Search the records for "fract" and copy each line that holds it.

::: Exercise data

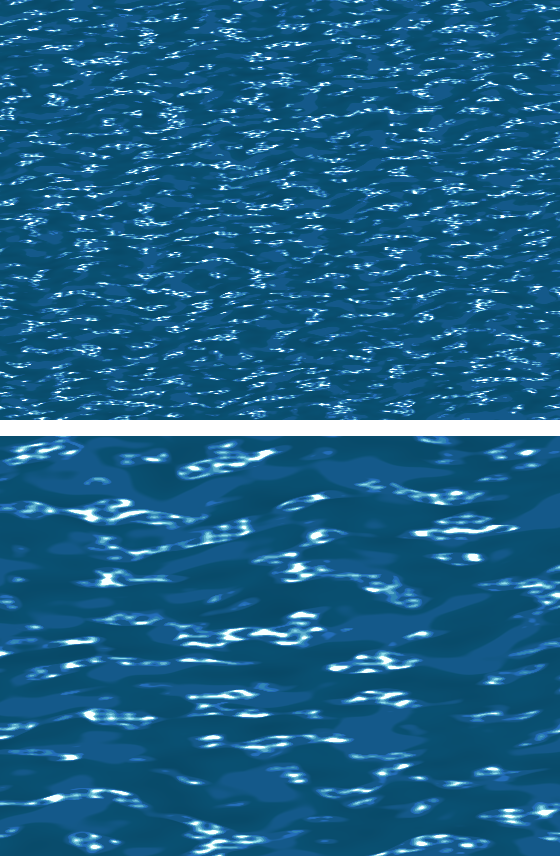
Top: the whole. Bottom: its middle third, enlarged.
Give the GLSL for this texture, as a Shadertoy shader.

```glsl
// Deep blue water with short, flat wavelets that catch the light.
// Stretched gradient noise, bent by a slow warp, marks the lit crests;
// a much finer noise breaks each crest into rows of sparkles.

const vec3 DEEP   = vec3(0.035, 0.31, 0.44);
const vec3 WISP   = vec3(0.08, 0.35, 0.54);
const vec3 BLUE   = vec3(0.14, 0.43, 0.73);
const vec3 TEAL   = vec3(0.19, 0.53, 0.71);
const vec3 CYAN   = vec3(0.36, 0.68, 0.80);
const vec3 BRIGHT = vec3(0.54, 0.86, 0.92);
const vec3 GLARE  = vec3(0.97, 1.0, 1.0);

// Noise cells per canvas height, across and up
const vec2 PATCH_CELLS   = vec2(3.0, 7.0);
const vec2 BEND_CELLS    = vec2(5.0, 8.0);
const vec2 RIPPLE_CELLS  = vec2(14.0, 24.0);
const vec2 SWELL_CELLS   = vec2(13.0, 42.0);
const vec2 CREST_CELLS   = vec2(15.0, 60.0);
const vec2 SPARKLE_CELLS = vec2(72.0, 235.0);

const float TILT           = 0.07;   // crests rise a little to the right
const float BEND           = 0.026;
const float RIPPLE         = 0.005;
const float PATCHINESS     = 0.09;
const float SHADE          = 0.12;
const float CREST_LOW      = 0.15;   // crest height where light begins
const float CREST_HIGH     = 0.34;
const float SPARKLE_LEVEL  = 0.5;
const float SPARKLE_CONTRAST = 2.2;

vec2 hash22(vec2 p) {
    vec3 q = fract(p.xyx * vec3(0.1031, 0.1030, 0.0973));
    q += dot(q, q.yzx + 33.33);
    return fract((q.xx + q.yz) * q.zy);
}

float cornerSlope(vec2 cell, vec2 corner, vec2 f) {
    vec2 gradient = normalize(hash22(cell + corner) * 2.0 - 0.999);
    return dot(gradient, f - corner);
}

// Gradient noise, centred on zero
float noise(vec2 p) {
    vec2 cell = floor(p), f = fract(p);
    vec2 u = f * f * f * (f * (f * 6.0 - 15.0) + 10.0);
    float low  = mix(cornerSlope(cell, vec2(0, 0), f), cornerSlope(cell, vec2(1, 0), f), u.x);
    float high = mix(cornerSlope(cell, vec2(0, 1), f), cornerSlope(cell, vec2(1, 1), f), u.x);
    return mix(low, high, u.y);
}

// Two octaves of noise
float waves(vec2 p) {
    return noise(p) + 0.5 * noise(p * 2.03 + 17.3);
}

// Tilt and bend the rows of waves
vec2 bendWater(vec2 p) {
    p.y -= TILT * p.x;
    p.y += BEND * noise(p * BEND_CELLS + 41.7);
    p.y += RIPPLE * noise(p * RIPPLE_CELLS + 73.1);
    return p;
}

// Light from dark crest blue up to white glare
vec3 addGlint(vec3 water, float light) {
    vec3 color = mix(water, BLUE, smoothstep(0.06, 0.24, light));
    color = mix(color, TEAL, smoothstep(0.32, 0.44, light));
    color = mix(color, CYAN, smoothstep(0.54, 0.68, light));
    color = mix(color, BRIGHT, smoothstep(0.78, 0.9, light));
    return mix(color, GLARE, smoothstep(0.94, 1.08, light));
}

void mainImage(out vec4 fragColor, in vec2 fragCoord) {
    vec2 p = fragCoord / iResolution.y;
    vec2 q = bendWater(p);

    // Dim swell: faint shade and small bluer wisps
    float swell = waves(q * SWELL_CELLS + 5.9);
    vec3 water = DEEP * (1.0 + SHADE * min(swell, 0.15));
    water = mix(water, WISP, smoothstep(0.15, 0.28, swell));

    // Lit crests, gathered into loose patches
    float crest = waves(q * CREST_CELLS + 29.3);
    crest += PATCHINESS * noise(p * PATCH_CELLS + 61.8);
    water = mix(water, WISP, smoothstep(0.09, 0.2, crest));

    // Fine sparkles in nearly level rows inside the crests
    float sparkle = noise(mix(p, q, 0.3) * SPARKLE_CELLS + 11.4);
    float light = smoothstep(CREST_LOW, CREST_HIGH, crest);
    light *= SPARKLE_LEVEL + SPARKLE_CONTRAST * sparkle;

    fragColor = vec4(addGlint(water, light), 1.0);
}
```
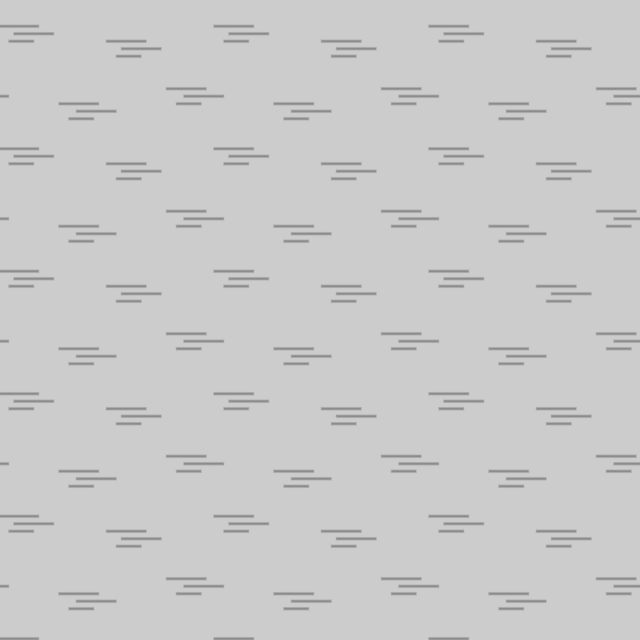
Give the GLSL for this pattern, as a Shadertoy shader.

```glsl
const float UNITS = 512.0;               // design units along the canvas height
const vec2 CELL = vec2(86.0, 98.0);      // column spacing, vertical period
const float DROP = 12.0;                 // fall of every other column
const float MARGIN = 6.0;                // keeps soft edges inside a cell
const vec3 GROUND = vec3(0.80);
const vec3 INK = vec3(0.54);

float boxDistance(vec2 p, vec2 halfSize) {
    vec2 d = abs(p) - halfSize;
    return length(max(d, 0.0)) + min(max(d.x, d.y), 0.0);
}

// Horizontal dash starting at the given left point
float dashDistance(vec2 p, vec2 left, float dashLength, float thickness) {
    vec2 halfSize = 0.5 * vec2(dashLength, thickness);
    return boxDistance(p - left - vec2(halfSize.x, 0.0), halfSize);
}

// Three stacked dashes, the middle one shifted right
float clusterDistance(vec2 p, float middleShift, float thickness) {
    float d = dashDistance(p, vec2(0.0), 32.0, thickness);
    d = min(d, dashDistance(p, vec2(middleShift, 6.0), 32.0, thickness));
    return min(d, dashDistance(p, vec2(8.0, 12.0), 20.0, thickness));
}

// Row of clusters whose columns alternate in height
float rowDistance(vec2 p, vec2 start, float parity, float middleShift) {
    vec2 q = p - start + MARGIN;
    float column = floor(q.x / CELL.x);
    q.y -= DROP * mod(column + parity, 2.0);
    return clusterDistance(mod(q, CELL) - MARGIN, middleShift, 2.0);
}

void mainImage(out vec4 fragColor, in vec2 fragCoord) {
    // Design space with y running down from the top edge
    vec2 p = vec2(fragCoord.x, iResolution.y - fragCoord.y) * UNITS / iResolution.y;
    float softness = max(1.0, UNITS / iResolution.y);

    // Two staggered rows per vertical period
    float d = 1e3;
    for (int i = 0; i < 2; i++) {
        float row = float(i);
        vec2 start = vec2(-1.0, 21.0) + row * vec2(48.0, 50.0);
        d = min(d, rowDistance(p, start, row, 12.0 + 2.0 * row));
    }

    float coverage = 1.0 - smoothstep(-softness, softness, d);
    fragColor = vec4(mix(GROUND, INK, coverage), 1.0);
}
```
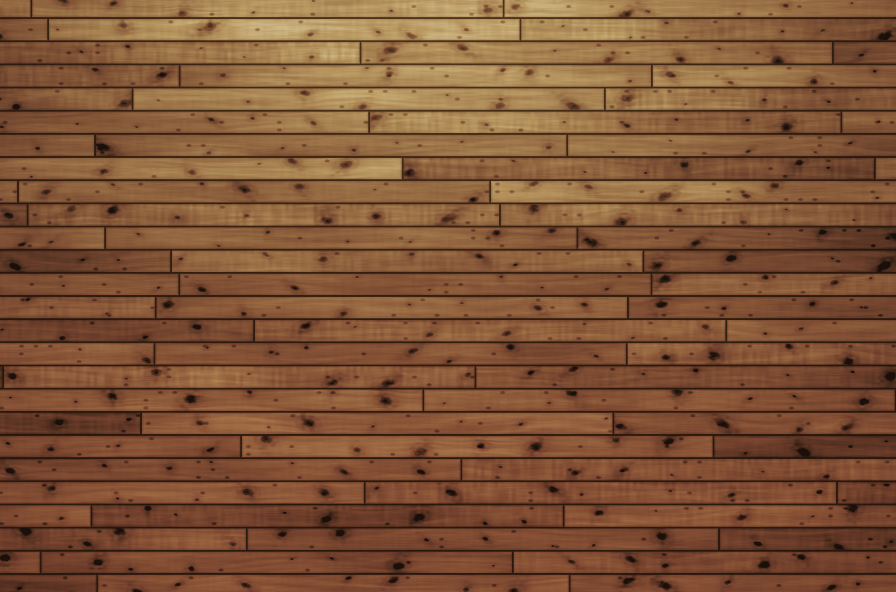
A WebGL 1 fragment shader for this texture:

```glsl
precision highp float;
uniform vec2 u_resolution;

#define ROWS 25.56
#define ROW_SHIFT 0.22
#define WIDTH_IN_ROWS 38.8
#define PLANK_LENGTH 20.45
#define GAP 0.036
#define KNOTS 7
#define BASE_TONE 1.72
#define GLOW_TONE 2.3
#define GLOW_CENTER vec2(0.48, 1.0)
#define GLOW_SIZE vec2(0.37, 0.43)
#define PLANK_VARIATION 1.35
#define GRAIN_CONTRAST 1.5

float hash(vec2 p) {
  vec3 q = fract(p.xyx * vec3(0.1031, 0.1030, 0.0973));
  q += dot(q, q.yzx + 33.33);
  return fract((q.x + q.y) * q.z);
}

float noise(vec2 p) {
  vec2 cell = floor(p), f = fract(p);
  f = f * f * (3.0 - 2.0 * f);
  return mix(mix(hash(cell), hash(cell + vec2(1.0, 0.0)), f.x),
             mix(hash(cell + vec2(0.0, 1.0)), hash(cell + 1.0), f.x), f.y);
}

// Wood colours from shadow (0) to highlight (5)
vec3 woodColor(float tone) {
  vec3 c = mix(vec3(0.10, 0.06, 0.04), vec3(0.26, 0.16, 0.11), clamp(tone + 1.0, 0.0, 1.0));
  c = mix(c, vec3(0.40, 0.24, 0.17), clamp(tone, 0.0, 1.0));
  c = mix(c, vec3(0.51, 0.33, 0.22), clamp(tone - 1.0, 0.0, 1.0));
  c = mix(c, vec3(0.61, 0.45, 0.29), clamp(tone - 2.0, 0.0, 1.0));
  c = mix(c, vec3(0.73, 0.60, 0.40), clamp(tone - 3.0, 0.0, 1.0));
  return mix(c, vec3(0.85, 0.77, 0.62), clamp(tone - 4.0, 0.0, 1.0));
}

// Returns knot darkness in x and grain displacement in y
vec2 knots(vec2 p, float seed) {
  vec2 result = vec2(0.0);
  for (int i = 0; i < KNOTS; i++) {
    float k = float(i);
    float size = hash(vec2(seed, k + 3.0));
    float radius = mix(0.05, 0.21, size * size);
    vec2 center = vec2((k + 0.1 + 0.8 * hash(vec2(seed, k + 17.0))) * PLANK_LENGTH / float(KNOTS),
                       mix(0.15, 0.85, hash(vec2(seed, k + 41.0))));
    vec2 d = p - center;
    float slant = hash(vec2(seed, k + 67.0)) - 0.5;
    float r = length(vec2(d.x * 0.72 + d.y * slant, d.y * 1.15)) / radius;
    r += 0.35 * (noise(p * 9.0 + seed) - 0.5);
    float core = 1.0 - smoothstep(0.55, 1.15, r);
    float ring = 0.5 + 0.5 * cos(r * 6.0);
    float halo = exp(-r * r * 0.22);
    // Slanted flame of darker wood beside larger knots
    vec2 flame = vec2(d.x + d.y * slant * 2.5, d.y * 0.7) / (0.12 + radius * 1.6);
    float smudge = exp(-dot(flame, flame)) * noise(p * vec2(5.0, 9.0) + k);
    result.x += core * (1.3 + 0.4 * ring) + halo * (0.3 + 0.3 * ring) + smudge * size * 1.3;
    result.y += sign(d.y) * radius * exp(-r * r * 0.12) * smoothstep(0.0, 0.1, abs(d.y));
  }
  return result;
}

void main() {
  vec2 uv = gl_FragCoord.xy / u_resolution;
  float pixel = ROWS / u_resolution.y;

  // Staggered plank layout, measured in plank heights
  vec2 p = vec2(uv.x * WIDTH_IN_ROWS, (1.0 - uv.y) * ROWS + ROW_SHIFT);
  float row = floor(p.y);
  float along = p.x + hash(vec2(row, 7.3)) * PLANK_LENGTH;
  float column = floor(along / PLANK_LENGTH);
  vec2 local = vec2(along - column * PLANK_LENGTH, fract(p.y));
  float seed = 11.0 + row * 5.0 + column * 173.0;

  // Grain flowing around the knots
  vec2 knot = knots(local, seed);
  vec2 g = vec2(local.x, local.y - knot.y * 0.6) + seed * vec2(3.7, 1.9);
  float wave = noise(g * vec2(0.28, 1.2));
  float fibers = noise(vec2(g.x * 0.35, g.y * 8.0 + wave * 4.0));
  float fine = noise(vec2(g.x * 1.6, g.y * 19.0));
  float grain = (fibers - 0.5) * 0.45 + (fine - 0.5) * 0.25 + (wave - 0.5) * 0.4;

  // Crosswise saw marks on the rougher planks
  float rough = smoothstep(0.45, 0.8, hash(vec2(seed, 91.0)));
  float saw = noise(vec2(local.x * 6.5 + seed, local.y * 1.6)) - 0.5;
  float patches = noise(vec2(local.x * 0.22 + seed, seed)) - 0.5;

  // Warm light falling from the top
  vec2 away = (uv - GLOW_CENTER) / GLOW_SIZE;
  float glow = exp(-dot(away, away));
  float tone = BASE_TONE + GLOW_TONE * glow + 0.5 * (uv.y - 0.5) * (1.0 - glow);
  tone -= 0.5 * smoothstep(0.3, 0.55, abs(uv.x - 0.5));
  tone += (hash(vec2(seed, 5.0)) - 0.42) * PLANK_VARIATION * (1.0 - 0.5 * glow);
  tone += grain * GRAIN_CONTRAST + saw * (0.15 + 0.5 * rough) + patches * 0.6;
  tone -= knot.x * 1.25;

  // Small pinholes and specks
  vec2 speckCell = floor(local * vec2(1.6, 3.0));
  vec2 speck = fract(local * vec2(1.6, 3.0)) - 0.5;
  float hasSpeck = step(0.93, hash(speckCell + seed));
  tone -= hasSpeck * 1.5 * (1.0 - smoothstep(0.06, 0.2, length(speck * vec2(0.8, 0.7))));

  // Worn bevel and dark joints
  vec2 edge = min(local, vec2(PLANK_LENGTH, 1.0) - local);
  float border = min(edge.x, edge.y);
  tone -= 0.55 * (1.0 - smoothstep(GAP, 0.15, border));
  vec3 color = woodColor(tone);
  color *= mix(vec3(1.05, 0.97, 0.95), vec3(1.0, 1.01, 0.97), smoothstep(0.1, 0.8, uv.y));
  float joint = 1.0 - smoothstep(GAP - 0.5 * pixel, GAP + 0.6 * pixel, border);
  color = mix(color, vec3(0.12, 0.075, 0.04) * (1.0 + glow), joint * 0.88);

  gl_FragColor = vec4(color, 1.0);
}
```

::::::

Solution to the problem -
    vec3 q = fract(p.xyx * vec3(0.1031, 0.1030, 0.0973));
    return fract((q.xx + q.yz) * q.zy);
    vec2 cell = floor(p), f = fract(p);
  vec3 q = fract(p.xyx * vec3(0.1031, 0.1030, 0.0973));
  return fract((q.x + q.y) * q.z);
  vec2 cell = floor(p), f = fract(p);
  vec2 local = vec2(along - column * PLANK_LENGTH, fract(p.y));
  vec2 speck = fract(local * vec2(1.6, 3.0)) - 0.5;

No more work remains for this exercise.